The politicization of the case may have reached its apex when the state Legislature passed "Terri's Law," which let Gov. Jeb Bush order doctors to reinsert Schiavo's feeding tube after it was removed. No one was surprised when the state Supreme Court ruled the law unconstitutional.

Zoloth said the Schiavo case also is unfolding in a nation whose values may have shifted since Quinlan and Cruzan. That includes definitions of family and, especially of late, the place of religion in public life. Many of the protesters rallying to save Schiavo see removing the tube as wrongly usurping a duty that belongs solely to God.

And last year Pope John Paul II said health care providers are morally obligated to provide food and water to patients in persistent vegetative states. He did not specifically mention Schiavo, but Caplan says it seems obvious he was referring to her. On Thursday, a Vatican cardinal spoke out specifically against removing Schiavo's feeding tube. Some attribute the case's longevity to creative lawyering on the part of the Schindlers' attorneys, who have consistently filed new motions and appeals to delay the tube removal. The most recent motion cites a study that found brain activity in brain-damaged patients, even though those patients have less severe brain damage than Terri Schiavo.

Gibbs said the case is much like a death penalty defense, where lawyers will use any method possible to keep their client alive - often delaying execution for more than a decade.

"You will see some aggressive advocacy in those cases because it's a life and death issue," Gibbs said.

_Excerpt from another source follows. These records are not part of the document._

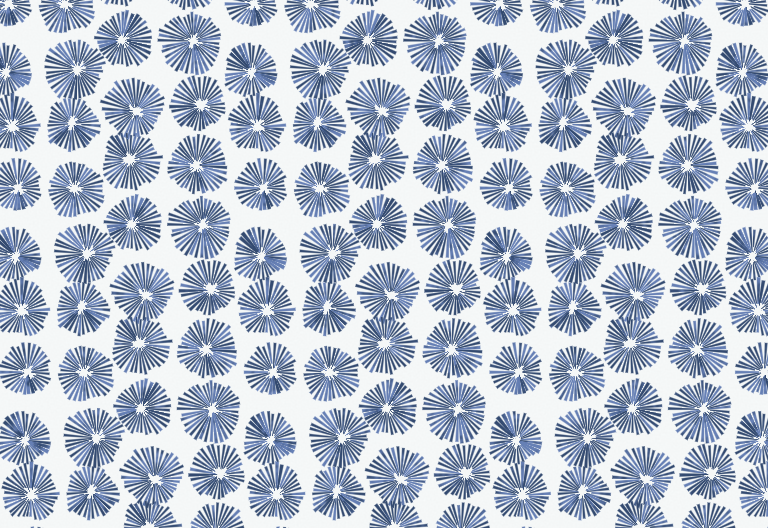
Write a Shadertoy shader that draws this pattern.

```glsl
const float TAU = 6.2831853;

vec2 hash2(vec2 p) {
    p = vec2(dot(p, vec2(127.1, 311.7)), dot(p, vec2(269.5, 183.3)));
    return fract(sin(p) * 43758.5);
}

float gradientNoise(vec2 p) {
    vec2 i = floor(p), f = fract(p);
    vec2 u = f * f * (3.0 - 2.0 * f);
    vec2 e = vec2(0.0, 1.0);
    float a = dot(hash2(i) * 2.0 - 1.0, f);
    float b = dot(hash2(i + e.yx) * 2.0 - 1.0, f - e.yx);
    float c = dot(hash2(i + e.xy) * 2.0 - 1.0, f - e.xy);
    float d = dot(hash2(i + e.yy) * 2.0 - 1.0, f - e.yy);
    return mix(mix(a, b, u.x), mix(c, d, u.x), u.y);
}

// One burst of tapered strokes: x = coverage, y = tone of the stroke
vec2 burst(vec2 q, vec2 seed, float soft) {
    vec2 shape = hash2(seed + 3.7);
    float radius = mix(0.40, 0.50, shape.x);
    if (length(q) > radius * 1.3) return vec2(0.0);

    // Polar coordinates around an off-centre hub
    vec2 hub = (hash2(seed + 8.3) - 0.5) * 0.13;
    vec2 v = q - hub;
    float r = length(v);
    float count = floor(mix(31.0, 38.0, shape.x));
    float turn = fract(atan(v.y, v.x) / TAU + 1.0) * count;
    float id = floor(turn);
    float angle = (id + 0.5) / count * TAU;
    vec2 dir = vec2(cos(angle), sin(angle));
    vec2 rnd = hash2(seed * 7.0 + id);
    vec2 rnd2 = hash2(seed * 5.0 + id + 61.0);

    // Ragged rim, bare hub and sectors where the ink runs together
    float wedge = smoothstep(0.05, 0.4, gradientNoise(dir * 1.3 + seed * 9.3));
    float wobble = 0.05 * sin(angle * 3.0 + shape.y * TAU) + 0.03 * sin(angle * 5.0 + shape.x * 40.0);
    float outer = radius * (0.93 + wobble + 0.13 * rnd.x) - dot(hub, dir);
    float inner = mix(0.06, 0.17, rnd.y * rnd.y) * (1.0 - 0.45 * wedge);

    float across = abs(fract(turn) - 0.5 + (rnd2.x - 0.5) * 0.28) * TAU / count * r;
    float halfWidth = 0.008 + 0.013 * r / radius + 0.011 * wedge + 0.004 * (rnd2.y - 0.5);
    float d = max(across - halfWidth, max(inner - r, r - outer));
    return vec2(smoothstep(soft, -soft, d), rnd2.y);
}

void mainImage(out vec4 fragColor, in vec2 fragCoord) {
    float scale = 8.6 / iResolution.y;
    vec2 p = fragCoord * scale;
    float soft = max(0.014, scale * 0.6);

    // Sheared, staggered grid that repeats every four columns and three rows
    vec2 ink = vec2(0.0);
    for (int dx = -1; dx <= 1; dx++) {
        float column = floor(p.x + 0.052 * p.y) + float(dx);
        float stagger = -0.6 * step(2.0, mod(column, 4.0));
        for (int dy = -1; dy <= 1; dy++) {
            float row = floor(p.y - stagger) + float(dy);
            vec2 seed = mod(vec2(column, row), vec2(4.0, 3.0)) + 1.0;
            vec2 center = vec2(column, row + stagger) + 0.5 + (hash2(seed) - 0.5) * 0.18;
            center.x -= 0.052 * center.y;
            vec2 b = burst(p - center, seed, soft);
            if (b.x > ink.x) ink = b;
        }
    }

    // Uneven ink on faintly mottled paper
    float patchy = gradientNoise(p * 4.0) + 0.5 * gradientNoise(p * 13.0);
    float wash = smoothstep(0.35, 0.95, ink.y + patchy * 0.8);
    vec3 darkInk = vec3(0.20, 0.29, 0.44), blueInk = vec3(0.40, 0.50, 0.71);
    vec3 paper = vec3(0.96, 0.97, 0.97) + 0.012 * gradientNoise(p * 30.0);
    vec3 color = mix(paper, mix(darkInk, blueInk, wash), ink.x);
    fragColor = vec4(color, 1.0);
}
```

But in his most recent order to remove the tube, Greer noted he will not entertain the Schindlers' motions forever.

So, most bioethicists and attorneys say the end is near for Terri Schiavo.

And despite the fight by the Schindlers, some say the consensus created by Cruzan will endure.

"I think it ratifies the wisdom of the existing course that was established in Cruzan and Quinlan," Miles said. "This (Schiavo) is an anomaly. The law usually works. The Supreme Court has declined to set aside the Cruzan framework."

If anything bridges that gap between Cruzan and Schiavo, it is the message both cases have delivered about the importance of telling loved ones about one's wishes and creating a living will.

"This should be an absolute call for everyone to have the serious discussion of what they would want for themselves if they were in this situation," Zoloth said. "If this case led to clarity and serious discussions and confrontations in mortality and finality across the state, that would be an extraordinary legacy. Because few families have the ability to touch that many lives as this family has to touch."

[Last modified February 27, 2005, 00:14:06]

Share your thoughts on this story

[an error occurred while processing this directive]
Subscribe to the Times
Click here for daily delivery
of the St. Petersburg Times.

Email Newsletters